The past year has been an eventful for the markets.The problems are all well known and discussed. The drastic drop in oil prices (supply demand issue, OPEC vs US Shale battle etc).The China slowdown (whether soft or hard landing etc),the fossil energy sector crisis as a direct effect of the lowoil prices, US rate hike and maybe slowdown etc.
The STI was at 2559 yesterday comparable to the depth of the Euro crisis in 2011.Still a long way from 1600 achieved at the depth of the GFC in March 2009.The Euro crisis was a retrace of about 20% from max and the GFC was a retrace of about 60% from max.Other crisis like Sars and 2000/2001 dotcom burst led to a retrace of about 35% from max.
So it will be reasonable to place a bottom for the current crisis at 2300 (for 35% decline from max of 3550) or 1800 (for a 50% decline from max.) I do not expect the current crisis to be worse than the GFC.It is estimated that the total O&G loans in the US is about $500b whereas the total residential mortgages is about $11 trillion.

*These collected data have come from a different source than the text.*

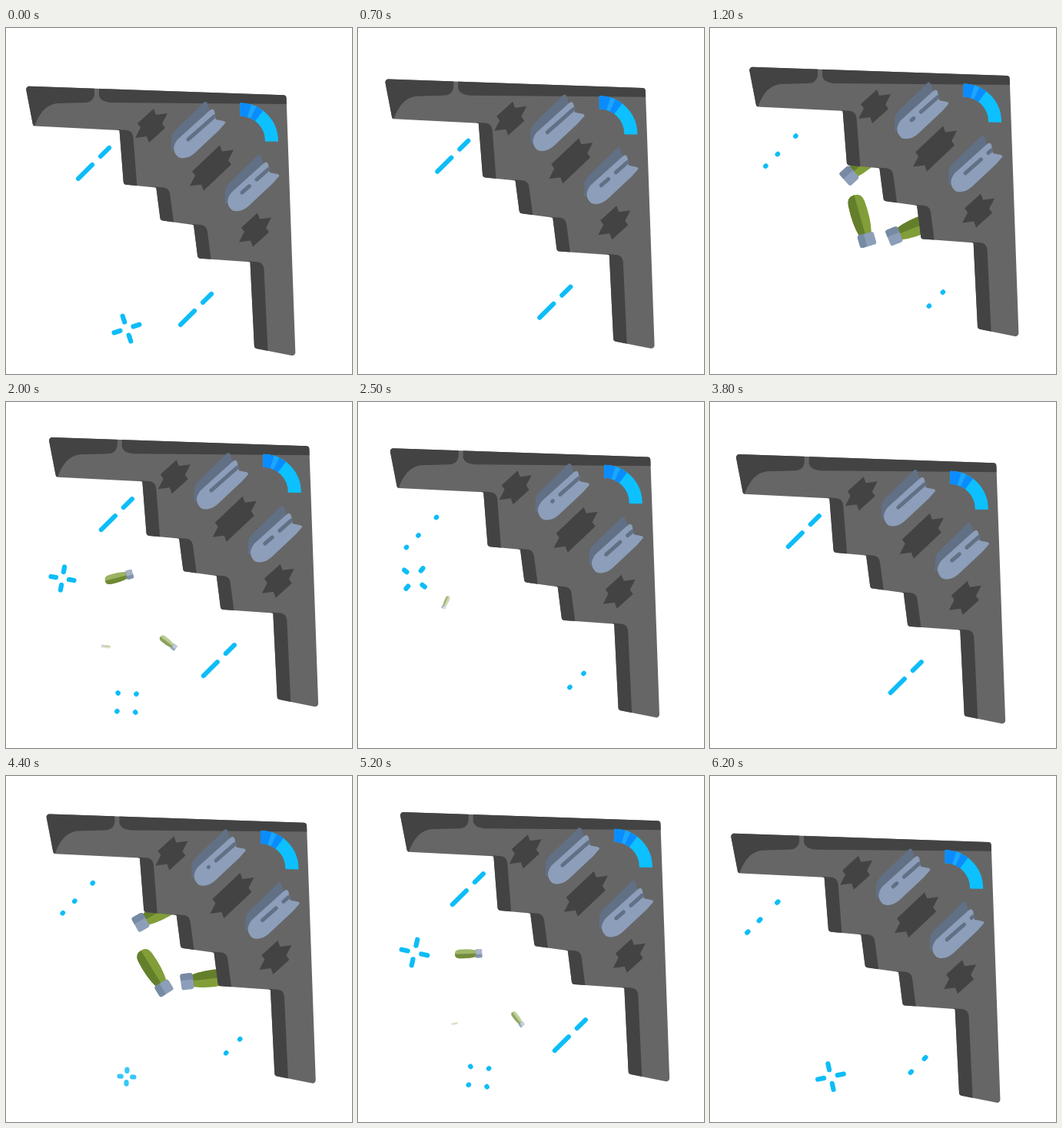
Recreate the animation shown at these times as an HTML page with a canvas. Size 450x450 px, loop 6.3 s.

```html
<!DOCTYPE html>
<html>
<head>
<meta charset="utf-8">
<style>
html, body { margin: 0; width: 100%; height: 100%; overflow: hidden; background: #fff; }
canvas { display: block; }
</style>
</head>
<body>
<canvas id="stage" width="450" height="450"></canvas>
<script>
const ctx = document.getElementById('stage').getContext('2d');
const CYCLE = 3150, FLICKER = 630, STEP = 100, LOOP = 6300;
const GREY = '#666', DARK = '#434343', STEEL = '#8c9eb9', SLATE = '#617085', CYAN = '#0dbdf8';
const clamp = (v, lo = 0, hi = 1) => Math.min(hi, Math.max(lo, v));
const mix = (a, b, k) => a + (b - a) * k;
const rad = deg => deg * Math.PI / 180;

function fill(d, color) {
  ctx.fillStyle = color;
  ctx.fill(new Path2D(d));
}

function line(x1, y1, x2, y2, width, color) {
  ctx.lineWidth = width;
  ctx.strokeStyle = color;
  ctx.lineCap = 'round';
  ctx.beginPath();
  ctx.moveTo(x1, y1);
  ctx.lineTo(x2 + 0.01, y2);
  ctx.stroke();
}

// Steps of the trailing edge: where each one starts and how far it drops.
const steps = [
  { x: 147.5, y: 133, drop: 70.5 },
  { x: 195.3, y: 207.5, drop: 42.5 },
  { x: 244, y: 256, drop: 43.5 },
  { x: 317.5, y: 304.3, drop: 112 }
];

function hull() {
  const points = [[35.3, 127.5, 3]];
  for (const { x, y, drop } of steps) points.push([x, y, 1], [x + 5.5, y + drop, 4]);
  points.push([376.5, 427, 4], [364.5, 87.3, 4], [25.3, 75.7, 4]);
  ctx.beginPath();
  ctx.moveTo(30, 100);
  points.forEach(([x, y, r], i) => {
    const next = points[(i + 1) % points.length];
    ctx.arcTo(x, y, next[0], next[1], r);
  });
  ctx.closePath();
}

function stepShade({ x, y, drop }) {
  ctx.beginPath();
  ctx.moveTo(x - 2, y - 1);
  ctx.lineTo(x + 10, y);
  ctx.quadraticCurveTo(x + 17, y + 1, x + 18, y + 9);
  ctx.lineTo(x + 23, y + drop + 4);
  ctx.lineTo(x + 2, y + drop + 4);
  ctx.fillStyle = DARK;
  ctx.fill();
}

// A ragged diagonal patch: one torn end, repeated by point symmetry.
function patch(x, y, stretch) {
  const end = [[3, -22], [6, -14], [21, -16], [14, -2.5], [18, 3]];
  ctx.beginPath();
  for (const side of [1, -1])
    for (const [px, py] of end) ctx.lineTo(x + side * (px + stretch), y + side * (py - stretch));
  ctx.fillStyle = DARK;
  ctx.fill();
}

function slot(gap) {
  const dash = (a, b) => {
    if (b >= a) line(mix(237, 271, a), mix(145, 115, a), mix(237, 271, b), mix(145, 115, b), 5, SLATE);
  };
  if (gap < -0.05 || gap > 1.05) return dash(0, 1);
  dash(0, gap - 0.14);
  dash(gap + 0.14, 1);
}

function bay(dx, dy, gap) {
  ctx.save();
  ctx.translate(dx, dy);
  fill('M215 160L215 143Q216 137 221 132L257 97Q260 94 262 98L265 108L270 106L226 152Z', SLATE);
  fill('M223 145L264 108Q269 103 271 108L273 119L283 121Q287 122 284 125L277 133L245 163Q234 172 224 168Q213 158 223 145Z', STEEL);
  slot(gap);
  ctx.restore();
}

function gauge() {
  const band = (from, to, color) => {
    ctx.lineWidth = 17;
    ctx.lineCap = 'butt';
    ctx.strokeStyle = color;
    ctx.beginPath();
    ctx.arc(304.5, 147, 41, rad(from), rad(to));
    ctx.stroke();
  };
  band(-90, 1, '#0dc0ff');
  band(-90, -53, '#0a8cff');
  band(-73, -65, '#1ba6ff');
}

function plane(phase) {
  ctx.save();
  hull();
  ctx.fillStyle = GREY;
  ctx.fill();
  ctx.clip();
  fill('M20 70L115 76L115 87Q113 97 102 97L66 98Q47 100 37 128L30 128Z', DARK);
  fill('M121 78L370 86L370 99L136 97Q123 96 121 88Z', DARK);
  steps.forEach(stepShade);
  ctx.restore();

  patch(189, 127, 0);
  patch(267.5, 182, 7.5);
  patch(324, 262.5, 0);

  const gap = phase < 0.5 ? 0.42 : 1.6 - 0.95 * phase;
  bay(0, 0, gap - 0.52);
  bay(70, 69, gap);
  gauge();
}

// Dashes lie on a rising diagonal; each offset is a dash start along it.
function trail(x, y, offsets, size) {
  for (const [offset, length] of offsets) {
    const d = length * size + 0.6;
    line(x + offset, y - offset, x + offset + d, y - offset - d, 6, CYAN);
  }
}

function trails(phase) {
  if (phase < 0.5) {
    const size = clamp((0.5 - phase) / 0.15), pair = [[0, 17.5], [29, 10.5]];
    trail(94, 196, pair, size);
    trail(227, 386, pair, size);
  } else {
    const size = Math.min(clamp((phase - 0.5) / 0.12), clamp((0.86 - phase) / 0.2));
    trail(47, 205, [[0, 9], [15.5, 14], [39, 9]], size);
    trail(259.5, 387, [[0, 9], [18, 14]], size);
  }
}

// Pose at RELEASE; speed, spin and shrink are per second.
const RELEASE = 1200;
const bombs = [
  { x: 200, y: 175, speed: 66, angle: 138, spin: 259, shrink: 40 },
  { x: 197, y: 251, speed: 84, angle: 74, spin: -311, shrink: 72 },
  { x: 263, y: 261, speed: 65, angle: 158, spin: 300, shrink: 55 }
];

function bomb({ x, y, speed, angle, spin, shrink }, t) {
  const s = (t - RELEASE) / 1000;
  const len = Math.min(70, 70 - shrink * s);
  if (t < 500 || len <= 1) return;
  ctx.save();
  ctx.globalAlpha = clamp(len / 48);
  ctx.translate(x - speed * s, y + speed * s);
  ctx.rotate(rad(angle + spin * s));
  ctx.scale(len / 70, len / 70);
  fill('M-24 -11Q-35 -10 -35 0Q-35 10 -24 11Q0 13 19 8L19 -8Q0 -13 -24 -11Z', '#829e38');
  fill('M-35 0Q-35 10 -24 11Q0 13 19 8L19 0Z', '#647f2b');
  fill('M21 -11L31 -11Q34 -11 34 -8L34 8Q34 11 31 11L21 11Q17 11 17 8L17 -8Q17 -11 21 -11Z', STEEL);
  fill('M17 2L34 2L34 8Q34 11 31 11L21 11Q17 11 17 8Z', '#778aa3');
  ctx.restore();
}

// Four arms grow out, turn, then shrink to dots at their tips.
function cross(x, y, spin, age) {
  if (age <= 0 || age >= 900) return;
  const grow = clamp(0.4 + age / 330);
  const outer = 17.2 * grow;
  const inner = mix(mix(5, 9, grow), 16.6, clamp((age - 500) / 300));
  ctx.save();
  ctx.globalAlpha = clamp(age / 60);
  ctx.translate(x, y);
  ctx.rotate(rad(spin * age / 1000));
  for (let i = 0; i < 4; i++) {
    line(inner, 0, outer, 0, 6.2, CYAN);
    ctx.rotate(Math.PI / 2);
  }
  ctx.restore();
}

function draw(time) {
  const t = time % CYCLE, phase = time % FLICKER / FLICKER;
  const since = born => (t - born + CYCLE) % CYCLE;
  const drift = 16.6 * (1 - Math.cos(2 * Math.PI * (t - 125) / CYCLE)) - 0.5;
  ctx.fillStyle = '#fff';
  ctx.fillRect(0, 0, 450, 450);
  cross(157, 391, 60, since(1200));
  cross(157, 391, -60, since(2850));
  cross(73.5, 229.5, 60, since(1840));
  for (const b of bombs) bomb(b, t);
  ctx.save();
  ctx.translate(drift, -drift);
  trails(phase);
  plane(phase);
  ctx.restore();
}

const start = performance.now();
function tick() {
  const elapsed = (performance.now() - start) % LOOP;
  draw(Math.floor(elapsed / STEP) * STEP);
  requestAnimationFrame(tick);
}
tick();
</script>
</body>
</html>
```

As for oil prices, it can still go lower than $28 but we are witnessing the transfer of wealth from oil producers to net oil consumers like China, Japan, India, Europe, etc. Even the US benefit from low oil prices though the shale sector will be affected.In Singapore unless you are in the O&Gsector, low oil prices should be good for the economy ie SIA, SATs etc.But I do not forsee $28 oil prices for an extended of time like more than 1 year or at most 2 year simply because the OPEC countries will deplete their reserves , the high cost shale produers will go belly up once their hedges expired, wells dried up as yields of Shale wells drop drastically after first year.
As for China, it will be a clumsy rebalancing but eventually it will be good for china and the rest because high capital investment is simply not sustainable in the long term.The Chinese stock market is pretty isolated and is not too far away from the bottom ( I reckon SSE bottom to be around 2500).
I know a lot of people is waiting for DBS to go to $6 or UOB to $9 like in the GFC. But it must be know that over the last seven years, these two banks have made tons of money and their NAV would have increased by at around $6 since GFC. Ditto OCBC. So for them to go down to GFC prices things has to be much worse than GFC or we see a severe deterioration in the loan books. Even during the GFC, these banks still made money every quarter. Only a throwback to the Asian financial crisis do we
see the banks making losses.